Work task:
Write out the records that follow with every word intact.
Provided records section start
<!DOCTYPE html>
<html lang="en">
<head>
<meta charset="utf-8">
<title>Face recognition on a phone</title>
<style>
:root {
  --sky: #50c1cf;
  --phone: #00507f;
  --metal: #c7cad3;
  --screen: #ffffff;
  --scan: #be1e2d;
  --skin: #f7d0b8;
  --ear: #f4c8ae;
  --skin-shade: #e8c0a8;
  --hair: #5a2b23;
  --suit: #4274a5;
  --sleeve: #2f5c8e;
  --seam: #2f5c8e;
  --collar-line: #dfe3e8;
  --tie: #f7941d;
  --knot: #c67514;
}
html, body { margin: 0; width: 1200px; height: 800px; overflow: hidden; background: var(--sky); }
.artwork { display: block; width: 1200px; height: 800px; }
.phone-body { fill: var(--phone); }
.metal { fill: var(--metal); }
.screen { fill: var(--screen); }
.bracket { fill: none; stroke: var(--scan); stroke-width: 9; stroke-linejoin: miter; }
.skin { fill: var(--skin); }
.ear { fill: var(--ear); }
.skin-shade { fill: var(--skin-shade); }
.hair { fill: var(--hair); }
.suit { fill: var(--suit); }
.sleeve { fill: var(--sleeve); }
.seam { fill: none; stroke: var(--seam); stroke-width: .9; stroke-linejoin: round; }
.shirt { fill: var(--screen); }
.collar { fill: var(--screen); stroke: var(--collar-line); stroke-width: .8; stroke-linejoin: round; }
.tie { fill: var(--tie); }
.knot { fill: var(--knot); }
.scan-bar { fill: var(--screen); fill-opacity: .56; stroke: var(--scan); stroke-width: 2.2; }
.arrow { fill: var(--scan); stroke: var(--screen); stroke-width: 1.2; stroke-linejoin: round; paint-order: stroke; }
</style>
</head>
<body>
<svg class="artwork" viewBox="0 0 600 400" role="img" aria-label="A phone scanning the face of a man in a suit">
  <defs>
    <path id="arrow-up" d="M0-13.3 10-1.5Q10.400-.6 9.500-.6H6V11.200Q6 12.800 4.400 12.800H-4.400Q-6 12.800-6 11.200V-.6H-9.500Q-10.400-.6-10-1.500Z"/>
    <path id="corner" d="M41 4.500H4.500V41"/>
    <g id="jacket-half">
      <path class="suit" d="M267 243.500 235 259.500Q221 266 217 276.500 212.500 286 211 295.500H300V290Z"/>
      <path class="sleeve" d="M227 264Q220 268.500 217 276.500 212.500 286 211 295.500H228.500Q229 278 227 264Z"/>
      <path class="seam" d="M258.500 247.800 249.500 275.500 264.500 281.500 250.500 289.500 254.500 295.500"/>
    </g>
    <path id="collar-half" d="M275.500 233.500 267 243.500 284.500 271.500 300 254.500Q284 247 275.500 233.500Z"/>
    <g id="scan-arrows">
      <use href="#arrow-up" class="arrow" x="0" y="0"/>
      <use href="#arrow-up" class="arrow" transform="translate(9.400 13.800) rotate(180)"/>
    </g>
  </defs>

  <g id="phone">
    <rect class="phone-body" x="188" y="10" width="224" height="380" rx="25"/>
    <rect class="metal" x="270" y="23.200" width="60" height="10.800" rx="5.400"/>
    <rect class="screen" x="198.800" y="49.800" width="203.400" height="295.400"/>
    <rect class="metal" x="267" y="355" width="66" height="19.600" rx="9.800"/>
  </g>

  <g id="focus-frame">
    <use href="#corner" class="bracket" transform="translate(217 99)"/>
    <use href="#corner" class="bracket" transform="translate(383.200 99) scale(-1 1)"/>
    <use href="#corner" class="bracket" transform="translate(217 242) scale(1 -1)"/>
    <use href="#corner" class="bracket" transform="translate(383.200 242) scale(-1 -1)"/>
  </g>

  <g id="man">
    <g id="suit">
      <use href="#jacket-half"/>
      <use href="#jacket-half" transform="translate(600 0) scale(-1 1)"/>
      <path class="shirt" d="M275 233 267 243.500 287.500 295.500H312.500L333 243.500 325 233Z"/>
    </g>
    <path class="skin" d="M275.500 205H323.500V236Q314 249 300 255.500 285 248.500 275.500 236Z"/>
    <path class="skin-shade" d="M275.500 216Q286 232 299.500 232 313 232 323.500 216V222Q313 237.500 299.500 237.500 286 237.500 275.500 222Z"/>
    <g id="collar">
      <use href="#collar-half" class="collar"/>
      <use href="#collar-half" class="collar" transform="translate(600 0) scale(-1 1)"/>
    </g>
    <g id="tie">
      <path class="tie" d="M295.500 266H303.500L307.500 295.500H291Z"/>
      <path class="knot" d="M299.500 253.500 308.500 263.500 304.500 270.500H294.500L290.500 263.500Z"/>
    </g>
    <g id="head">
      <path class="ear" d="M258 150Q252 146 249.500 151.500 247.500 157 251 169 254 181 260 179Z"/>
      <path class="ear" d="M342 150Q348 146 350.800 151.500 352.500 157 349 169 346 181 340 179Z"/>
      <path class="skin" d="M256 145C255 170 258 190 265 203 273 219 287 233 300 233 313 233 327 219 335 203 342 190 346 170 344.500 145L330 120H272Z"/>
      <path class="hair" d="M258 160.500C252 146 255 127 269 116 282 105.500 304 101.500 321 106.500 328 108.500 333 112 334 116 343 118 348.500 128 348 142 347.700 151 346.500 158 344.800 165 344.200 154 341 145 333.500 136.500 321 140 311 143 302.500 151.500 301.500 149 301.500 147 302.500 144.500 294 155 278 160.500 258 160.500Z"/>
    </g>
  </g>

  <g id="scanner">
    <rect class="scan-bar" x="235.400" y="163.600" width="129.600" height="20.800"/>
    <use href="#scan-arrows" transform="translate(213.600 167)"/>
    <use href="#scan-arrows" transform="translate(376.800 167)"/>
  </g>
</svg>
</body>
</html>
Provided records section end
Your response:
<!DOCTYPE html>
<html lang="en">
<head>
<meta charset="utf-8">
<title>Face recognition on a phone</title>
<style>
:root {
  --sky: #50c1cf;
  --phone: #00507f;
  --metal: #c7cad3;
  --screen: #ffffff;
  --scan: #be1e2d;
  --skin: #f7d0b8;
  --ear: #f4c8ae;
  --skin-shade: #e8c0a8;
  --hair: #5a2b23;
  --suit: #4274a5;
  --sleeve: #2f5c8e;
  --seam: #2f5c8e;
  --collar-line: #dfe3e8;
  --tie: #f7941d;
  --knot: #c67514;
}
html, body { margin: 0; width: 1200px; height: 800px; overflow: hidden; background: var(--sky); }
.artwork { display: block; width: 1200px; height: 800px; }
.phone-body { fill: var(--phone); }
.metal { fill: var(--metal); }
.screen { fill: var(--screen); }
.bracket { fill: none; stroke: var(--scan); stroke-width: 9; stroke-linejoin: miter; }
.skin { fill: var(--skin); }
.ear { fill: var(--ear); }
.skin-shade { fill: var(--skin-shade); }
.hair { fill: var(--hair); }
.suit { fill: var(--suit); }
.sleeve { fill: var(--sleeve); }
.seam { fill: none; stroke: var(--seam); stroke-width: .9; stroke-linejoin: round; }
.shirt { fill: var(--screen); }
.collar { fill: var(--screen); stroke: var(--collar-line); stroke-width: .8; stroke-linejoin: round; }
.tie { fill: var(--tie); }
.knot { fill: var(--knot); }
.scan-bar { fill: var(--screen); fill-opacity: .56; stroke: var(--scan); stroke-width: 2.2; }
.arrow { fill: var(--scan); stroke: var(--screen); stroke-width: 1.2; stroke-linejoin: round; paint-order: stroke; }
</style>
</head>
<body>
<svg class="artwork" viewBox="0 0 600 400" role="img" aria-label="A phone scanning the face of a man in a suit">
  <defs>
    <path id="arrow-up" d="M0-13.3 10-1.5Q10.400-.6 9.500-.6H6V11.200Q6 12.800 4.400 12.800H-4.400Q-6 12.800-6 11.200V-.6H-9.500Q-10.400-.6-10-1.500Z"/>
    <path id="corner" d="M41 4.500H4.500V41"/>
    <g id="jacket-half">
      <path class="suit" d="M267 243.500 235 259.500Q221 266 217 276.500 212.500 286 211 295.500H300V290Z"/>
      <path class="sleeve" d="M227 264Q220 268.500 217 276.500 212.500 286 211 295.500H228.500Q229 278 227 264Z"/>
      <path class="seam" d="M258.500 247.800 249.500 275.500 264.500 281.500 250.500 289.500 254.500 295.500"/>
    </g>
    <path id="collar-half" d="M275.500 233.500 267 243.500 284.500 271.500 300 254.500Q284 247 275.500 233.500Z"/>
    <g id="scan-arrows">
      <use href="#arrow-up" class="arrow" x="0" y="0"/>
      <use href="#arrow-up" class="arrow" transform="translate(9.400 13.800) rotate(180)"/>
    </g>
  </defs>

  <g id="phone">
    <rect class="phone-body" x="188" y="10" width="224" height="380" rx="25"/>
    <rect class="metal" x="270" y="23.200" width="60" height="10.800" rx="5.400"/>
    <rect class="screen" x="198.800" y="49.800" width="203.400" height="295.400"/>
    <rect class="metal" x="267" y="355" width="66" height="19.600" rx="9.800"/>
  </g>

  <g id="focus-frame">
    <use href="#corner" class="bracket" transform="translate(217 99)"/>
    <use href="#corner" class="bracket" transform="translate(383.200 99) scale(-1 1)"/>
    <use href="#corner" class="bracket" transform="translate(217 242) scale(1 -1)"/>
    <use href="#corner" class="bracket" transform="translate(383.200 242) scale(-1 -1)"/>
  </g>

  <g id="man">
    <g id="suit">
      <use href="#jacket-half"/>
      <use href="#jacket-half" transform="translate(600 0) scale(-1 1)"/>
      <path class="shirt" d="M275 233 267 243.500 287.500 295.500H312.500L333 243.500 325 233Z"/>
    </g>
    <path class="skin" d="M275.500 205H323.500V236Q314 249 300 255.500 285 248.500 275.500 236Z"/>
    <path class="skin-shade" d="M275.500 216Q286 232 299.500 232 313 232 323.500 216V222Q313 237.500 299.500 237.500 286 237.500 275.500 222Z"/>
    <g id="collar">
      <use href="#collar-half" class="collar"/>
      <use href="#collar-half" class="collar" transform="translate(600 0) scale(-1 1)"/>
    </g>
    <g id="tie">
      <path class="tie" d="M295.500 266H303.500L307.500 295.500H291Z"/>
      <path class="knot" d="M299.500 253.500 308.500 263.500 304.500 270.500H294.500L290.500 263.500Z"/>
    </g>
    <g id="head">
      <path class="ear" d="M258 150Q252 146 249.500 151.500 247.500 157 251 169 254 181 260 179Z"/>
      <path class="ear" d="M342 150Q348 146 350.800 151.500 352.500 157 349 169 346 181 340 179Z"/>
      <path class="skin" d="M256 145C255 170 258 190 265 203 273 219 287 233 300 233 313 233 327 219 335 203 342 190 346 170 344.500 145L330 120H272Z"/>
      <path class="hair" d="M258 160.500C252 146 255 127 269 116 282 105.500 304 101.500 321 106.500 328 108.500 333 112 334 116 343 118 348.500 128 348 142 347.700 151 346.500 158 344.800 165 344.200 154 341 145 333.500 136.500 321 140 311 143 302.500 151.500 301.500 149 301.500 147 302.500 144.500 294 155 278 160.500 258 160.500Z"/>
    </g>
  </g>

  <g id="scanner">
    <rect class="scan-bar" x="235.400" y="163.600" width="129.600" height="20.800"/>
    <use href="#scan-arrows" transform="translate(213.600 167)"/>
    <use href="#scan-arrows" transform="translate(376.800 167)"/>
  </g>
</svg>
</body>
</html>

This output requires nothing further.